Work to complete | Write out all records as given; omit images.

Available data |
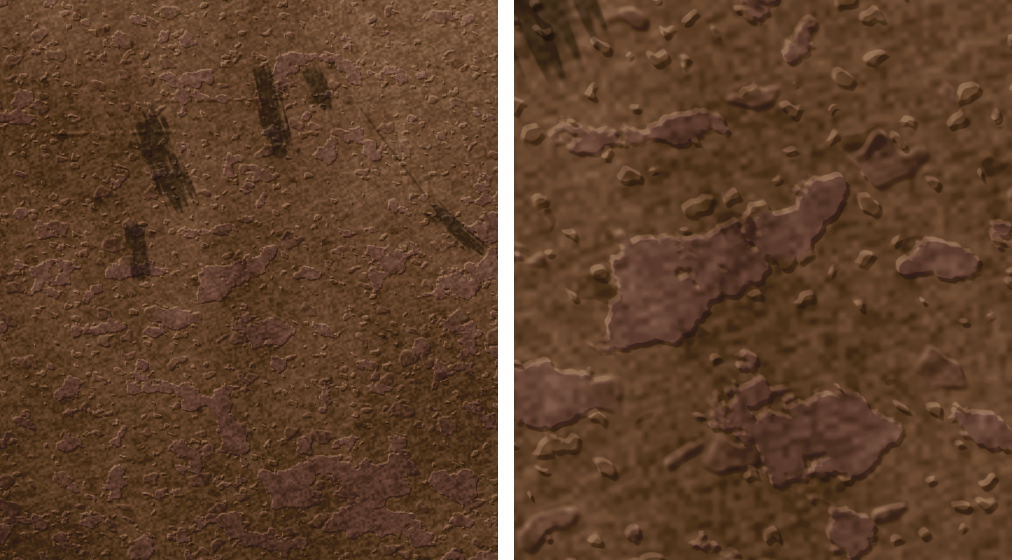
Left, the full canvas; right, a detail of the centre.
Write a Shadertoy shader that draws this texture.

```glsl
// Weathered bronze-brown metal: a cloudy, grainy ground lit from the upper right,
// with peeled mauve patches, small raised flakes, dark brush smudges and scratches.
// A height field made of noise and jittered cells is embossed to light the rims.

float hash(vec2 p) {
    vec3 q = fract(vec3(p.xyx) * 0.1031);
    q += dot(q, q.yzx + 33.33);
    return fract((q.x + q.y) * q.z);
}

float noise(vec2 p) {
    vec2 i = floor(p), f = fract(p);
    f = f * f * (3.0 - 2.0 * f);
    return mix(mix(hash(i), hash(i + vec2(1, 0)), f.x),
               mix(hash(i + vec2(0, 1)), hash(i + vec2(1, 1)), f.x), f.y);
}

float fbm(vec2 p) {
    float sum = 0.0, amp = 0.5;
    for (int i = 0; i < 5; i++) {
        sum += amp * noise(p);
        p = mat2(1.6, 1.2, -1.2, 1.6) * p + 7.3;
        amp *= 0.5;
    }
    return sum;
}

vec2 turn(vec2 p, float angle) {
    float c = cos(angle), s = sin(angle);
    return vec2(c * p.x + s * p.y, c * p.y - s * p.x);
}

// Soft closeness to a segment: 1 on it, 0 beyond the given width
float stroke(vec2 p, vec2 a, vec2 b, float width) {
    vec2 pa = p - a, ba = b - a;
    float t = clamp(dot(pa, ba) / dot(ba, ba), 0.0, 1.0);
    return 1.0 - smoothstep(0.0, width, length(pa - ba * t));
}

// Peeled coating: noise pushed over its threshold along a few worn bands
float peelField(vec2 p) {
    float worn = stroke(p, vec2(0.28, 0.41), vec2(0.48, 0.55), 0.035);
    worn = max(worn, stroke(p, vec2(0.20, 0.31), vec2(0.40, 0.30), 0.03));
    worn = max(worn, stroke(p, vec2(0.39, 0.30), vec2(0.44, 0.16), 0.03));
    worn = max(worn, stroke(p, vec2(0.48, 0.15), vec2(0.83, 0.13), 0.045));
    worn = max(worn, stroke(p, vec2(0.63, 0.05), vec2(0.67, 0.05), 0.08));
    worn = max(worn, 0.8 * stroke(p, vec2(0.89, 0.62), vec2(0.88, 0.34), 0.08));
    float region = smoothstep(0.75, 0.2, p.y) * smoothstep(0.0, 0.8, p.x);
    return fbm(p * vec2(24.0, 29.0)) + 0.25 * worn + 0.06 * region - 0.66;
}

// Scattered irregular flakes, one per kept cell
float flakes(vec2 p, float cells, float keep, float seed) {
    vec2 q = p * cells + seed;
    q += 0.35 * (vec2(noise(q * 3.0), noise(q * 3.0 + 19.0)) - 0.5);
    float height = 0.0;
    for (int y = -1; y <= 1; y++)
    for (int x = -1; x <= 1; x++) {
        vec2 cell = floor(q) + vec2(x, y);
        float pick = hash(cell + seed);
        vec2 center = cell + 0.2 + 0.6 * vec2(hash(cell + 3.1), hash(cell + 8.7));
        vec2 d = turn(q - center, 1.6 * (hash(cell + 5.3) - 0.5));
        float radius = mix(0.10, 0.36, pow(hash(cell + 11.9), 2.0));
        float edge = length(d * vec2(0.75, 1.3)) - radius;
        height = max(height, step(pick, keep) * smoothstep(0.07, -0.04, edge));
    }
    return height;
}

float relief(vec2 p) {
    float peel = smoothstep(-0.015, 0.02, peelField(p));
    float chips = max(flakes(p, 24.0, 0.38, 4.0), flakes(p, 56.0, 0.30, 31.0));
    // Beaded ridges running almost level
    float ridge = stroke(p, vec2(0.28, 0.82), vec2(0.51, 0.825), 0.006);
    ridge = max(ridge, stroke(p, vec2(0.12, 0.76), vec2(0.31, 0.765), 0.006));
    return max(max(peel, chips), ridge * smoothstep(0.3, 0.6, noise(p * 110.0)));
}

// Dry-brush smear whose bristles follow its direction
float smudge(vec2 p, vec2 a, vec2 b, float width) {
    vec2 dir = normalize(b - a);
    vec2 q = vec2(dot(p, dir), dot(p, vec2(-dir.y, dir.x)));
    float bristles = noise(q * vec2(28.0, 230.0)) + 0.6 * noise(q * vec2(50.0, 60.0));
    return smoothstep(0.65, 1.15, bristles * 0.7 + stroke(p, a, b, width) * 0.9 - 0.1)
         * smoothstep(0.0, 0.3, stroke(p, a, b, width));
}

vec3 bronze(float tone) {
    vec3 color = mix(vec3(0.25, 0.155, 0.085), vec3(0.29, 0.19, 0.09), smoothstep(0.0, 0.12, tone));
    color = mix(color, vec3(0.36, 0.24, 0.15), smoothstep(0.10, 0.34, tone));
    color = mix(color, vec3(0.42, 0.29, 0.19), smoothstep(0.32, 0.55, tone));
    color = mix(color, vec3(0.49, 0.35, 0.25), smoothstep(0.53, 0.78, tone));
    color = mix(color, vec3(0.58, 0.44, 0.32), smoothstep(0.76, 1.05, tone));
    return color * (1.0 + 0.7 * clamp(tone, -0.8, 0.0));
}

void mainImage(out vec4 fragColor, in vec2 fragCoord) {
    vec2 p = fragCoord / iResolution.y;

    // Broad light, upright stains and fine slanted grain
    float tone = 0.33 + 0.34 * (p.y - 0.5) + 0.22 * (p.x - 0.45) * smoothstep(0.2, 0.9, p.y);
    tone += 0.55 * (fbm(p * vec2(9.0, 4.0) + 2.0) - 0.48);
    tone += 0.40 * (noise(p * 240.0) - 0.5) + 0.22 * (noise(p * 120.0 + 9.0) - 0.5);
    tone += 0.26 * (noise(turn(p, 0.35) * vec2(60.0, 260.0)) - 0.5);
    tone -= 0.3 * smoothstep(0.28, 0.0, length(p * vec2(0.8, 1.6)));

    // Relief shaded from the upper left
    vec2 lightStep = vec2(-0.0011, 0.0015);
    float slope = relief(p - lightStep) - relief(p + lightStep);
    float peel = smoothstep(-0.01, 0.02, peelField(p));
    float chips = flakes(p, 24.0, 0.38, 4.0);
    tone += 0.5 * max(slope, 0.0) + 0.42 * min(slope, 0.0) + 0.04 * peel - 0.06 * chips;

    // Smudges, scratches and pits
    float dark = smudge(p, vec2(0.27, 0.77), vec2(0.32, 0.65), 0.045);
    dark = max(dark, smudge(p, vec2(0.47, 0.86), vec2(0.50, 0.74), 0.035));
    dark = max(dark, smudge(p, vec2(0.56, 0.87), vec2(0.58, 0.82), 0.03));
    dark = max(dark, smudge(p, vec2(0.24, 0.58), vec2(0.25, 0.52), 0.035));
    dark = max(dark, smudge(p, vec2(0.78, 0.62), vec2(0.85, 0.56), 0.03));
    dark = max(dark, 0.6 * stroke(p, vec2(0.645, 0.805), vec2(0.76, 0.65), 0.004));
    float pits = flakes(p + 0.37, 34.0, 0.10, 57.0);
    tone -= 0.38 * dark + 0.28 * pits;

    vec3 color = bronze(tone);
    color += vec3(0.0, -0.008, 0.03) * max(peel, 0.6 * chips);
    color = mix(color, color * vec3(0.84, 0.88, 0.92), dark);
    fragColor = vec4(color, 1.0);
}
```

Answer to this problem |
Left, the full canvas; right, a detail of the centre.
Write a Shadertoy shader that draws this texture.

```glsl
// Weathered bronze-brown metal: a cloudy, grainy ground lit from the upper right,
// with peeled mauve patches, small raised flakes, dark brush smudges and scratches.
// A height field made of noise and jittered cells is embossed to light the rims.

float hash(vec2 p) {
    vec3 q = fract(vec3(p.xyx) * 0.1031);
    q += dot(q, q.yzx + 33.33);
    return fract((q.x + q.y) * q.z);
}

float noise(vec2 p) {
    vec2 i = floor(p), f = fract(p);
    f = f * f * (3.0 - 2.0 * f);
    return mix(mix(hash(i), hash(i + vec2(1, 0)), f.x),
               mix(hash(i + vec2(0, 1)), hash(i + vec2(1, 1)), f.x), f.y);
}

float fbm(vec2 p) {
    float sum = 0.0, amp = 0.5;
    for (int i = 0; i < 5; i++) {
        sum += amp * noise(p);
        p = mat2(1.6, 1.2, -1.2, 1.6) * p + 7.3;
        amp *= 0.5;
    }
    return sum;
}

vec2 turn(vec2 p, float angle) {
    float c = cos(angle), s = sin(angle);
    return vec2(c * p.x + s * p.y, c * p.y - s * p.x);
}

// Soft closeness to a segment: 1 on it, 0 beyond the given width
float stroke(vec2 p, vec2 a, vec2 b, float width) {
    vec2 pa = p - a, ba = b - a;
    float t = clamp(dot(pa, ba) / dot(ba, ba), 0.0, 1.0);
    return 1.0 - smoothstep(0.0, width, length(pa - ba * t));
}

// Peeled coating: noise pushed over its threshold along a few worn bands
float peelField(vec2 p) {
    float worn = stroke(p, vec2(0.28, 0.41), vec2(0.48, 0.55), 0.035);
    worn = max(worn, stroke(p, vec2(0.20, 0.31), vec2(0.40, 0.30), 0.03));
    worn = max(worn, stroke(p, vec2(0.39, 0.30), vec2(0.44, 0.16), 0.03));
    worn = max(worn, stroke(p, vec2(0.48, 0.15), vec2(0.83, 0.13), 0.045));
    worn = max(worn, stroke(p, vec2(0.63, 0.05), vec2(0.67, 0.05), 0.08));
    worn = max(worn, 0.8 * stroke(p, vec2(0.89, 0.62), vec2(0.88, 0.34), 0.08));
    float region = smoothstep(0.75, 0.2, p.y) * smoothstep(0.0, 0.8, p.x);
    return fbm(p * vec2(24.0, 29.0)) + 0.25 * worn + 0.06 * region - 0.66;
}

// Scattered irregular flakes, one per kept cell
float flakes(vec2 p, float cells, float keep, float seed) {
    vec2 q = p * cells + seed;
    q += 0.35 * (vec2(noise(q * 3.0), noise(q * 3.0 + 19.0)) - 0.5);
    float height = 0.0;
    for (int y = -1; y <= 1; y++)
    for (int x = -1; x <= 1; x++) {
        vec2 cell = floor(q) + vec2(x, y);
        float pick = hash(cell + seed);
        vec2 center = cell + 0.2 + 0.6 * vec2(hash(cell + 3.1), hash(cell + 8.7));
        vec2 d = turn(q - center, 1.6 * (hash(cell + 5.3) - 0.5));
        float radius = mix(0.10, 0.36, pow(hash(cell + 11.9), 2.0));
        float edge = length(d * vec2(0.75, 1.3)) - radius;
        height = max(height, step(pick, keep) * smoothstep(0.07, -0.04, edge));
    }
    return height;
}

float relief(vec2 p) {
    float peel = smoothstep(-0.015, 0.02, peelField(p));
    float chips = max(flakes(p, 24.0, 0.38, 4.0), flakes(p, 56.0, 0.30, 31.0));
    // Beaded ridges running almost level
    float ridge = stroke(p, vec2(0.28, 0.82), vec2(0.51, 0.825), 0.006);
    ridge = max(ridge, stroke(p, vec2(0.12, 0.76), vec2(0.31, 0.765), 0.006));
    return max(max(peel, chips), ridge * smoothstep(0.3, 0.6, noise(p * 110.0)));
}

// Dry-brush smear whose bristles follow its direction
float smudge(vec2 p, vec2 a, vec2 b, float width) {
    vec2 dir = normalize(b - a);
    vec2 q = vec2(dot(p, dir), dot(p, vec2(-dir.y, dir.x)));
    float bristles = noise(q * vec2(28.0, 230.0)) + 0.6 * noise(q * vec2(50.0, 60.0));
    return smoothstep(0.65, 1.15, bristles * 0.7 + stroke(p, a, b, width) * 0.9 - 0.1)
         * smoothstep(0.0, 0.3, stroke(p, a, b, width));
}

vec3 bronze(float tone) {
    vec3 color = mix(vec3(0.25, 0.155, 0.085), vec3(0.29, 0.19, 0.09), smoothstep(0.0, 0.12, tone));
    color = mix(color, vec3(0.36, 0.24, 0.15), smoothstep(0.10, 0.34, tone));
    color = mix(color, vec3(0.42, 0.29, 0.19), smoothstep(0.32, 0.55, tone));
    color = mix(color, vec3(0.49, 0.35, 0.25), smoothstep(0.53, 0.78, tone));
    color = mix(color, vec3(0.58, 0.44, 0.32), smoothstep(0.76, 1.05, tone));
    return color * (1.0 + 0.7 * clamp(tone, -0.8, 0.0));
}

void mainImage(out vec4 fragColor, in vec2 fragCoord) {
    vec2 p = fragCoord / iResolution.y;

    // Broad light, upright stains and fine slanted grain
    float tone = 0.33 + 0.34 * (p.y - 0.5) + 0.22 * (p.x - 0.45) * smoothstep(0.2, 0.9, p.y);
    tone += 0.55 * (fbm(p * vec2(9.0, 4.0) + 2.0) - 0.48);
    tone += 0.40 * (noise(p * 240.0) - 0.5) + 0.22 * (noise(p * 120.0 + 9.0) - 0.5);
    tone += 0.26 * (noise(turn(p, 0.35) * vec2(60.0, 260.0)) - 0.5);
    tone -= 0.3 * smoothstep(0.28, 0.0, length(p * vec2(0.8, 1.6)));

    // Relief shaded from the upper left
    vec2 lightStep = vec2(-0.0011, 0.0015);
    float slope = relief(p - lightStep) - relief(p + lightStep);
    float peel = smoothstep(-0.01, 0.02, peelField(p));
    float chips = flakes(p, 24.0, 0.38, 4.0);
    tone += 0.5 * max(slope, 0.0) + 0.42 * min(slope, 0.0) + 0.04 * peel - 0.06 * chips;

    // Smudges, scratches and pits
    float dark = smudge(p, vec2(0.27, 0.77), vec2(0.32, 0.65), 0.045);
    dark = max(dark, smudge(p, vec2(0.47, 0.86), vec2(0.50, 0.74), 0.035));
    dark = max(dark, smudge(p, vec2(0.56, 0.87), vec2(0.58, 0.82), 0.03));
    dark = max(dark, smudge(p, vec2(0.24, 0.58), vec2(0.25, 0.52), 0.035));
    dark = max(dark, smudge(p, vec2(0.78, 0.62), vec2(0.85, 0.56), 0.03));
    dark = max(dark, 0.6 * stroke(p, vec2(0.645, 0.805), vec2(0.76, 0.65), 0.004));
    float pits = flakes(p + 0.37, 34.0, 0.10, 57.0);
    tone -= 0.38 * dark + 0.28 * pits;

    vec3 color = bronze(tone);
    color += vec3(0.0, -0.008, 0.03) * max(peel, 0.6 * chips);
    color = mix(color, color * vec3(0.84, 0.88, 0.92), dark);
    fragColor = vec4(color, 1.0);
}
```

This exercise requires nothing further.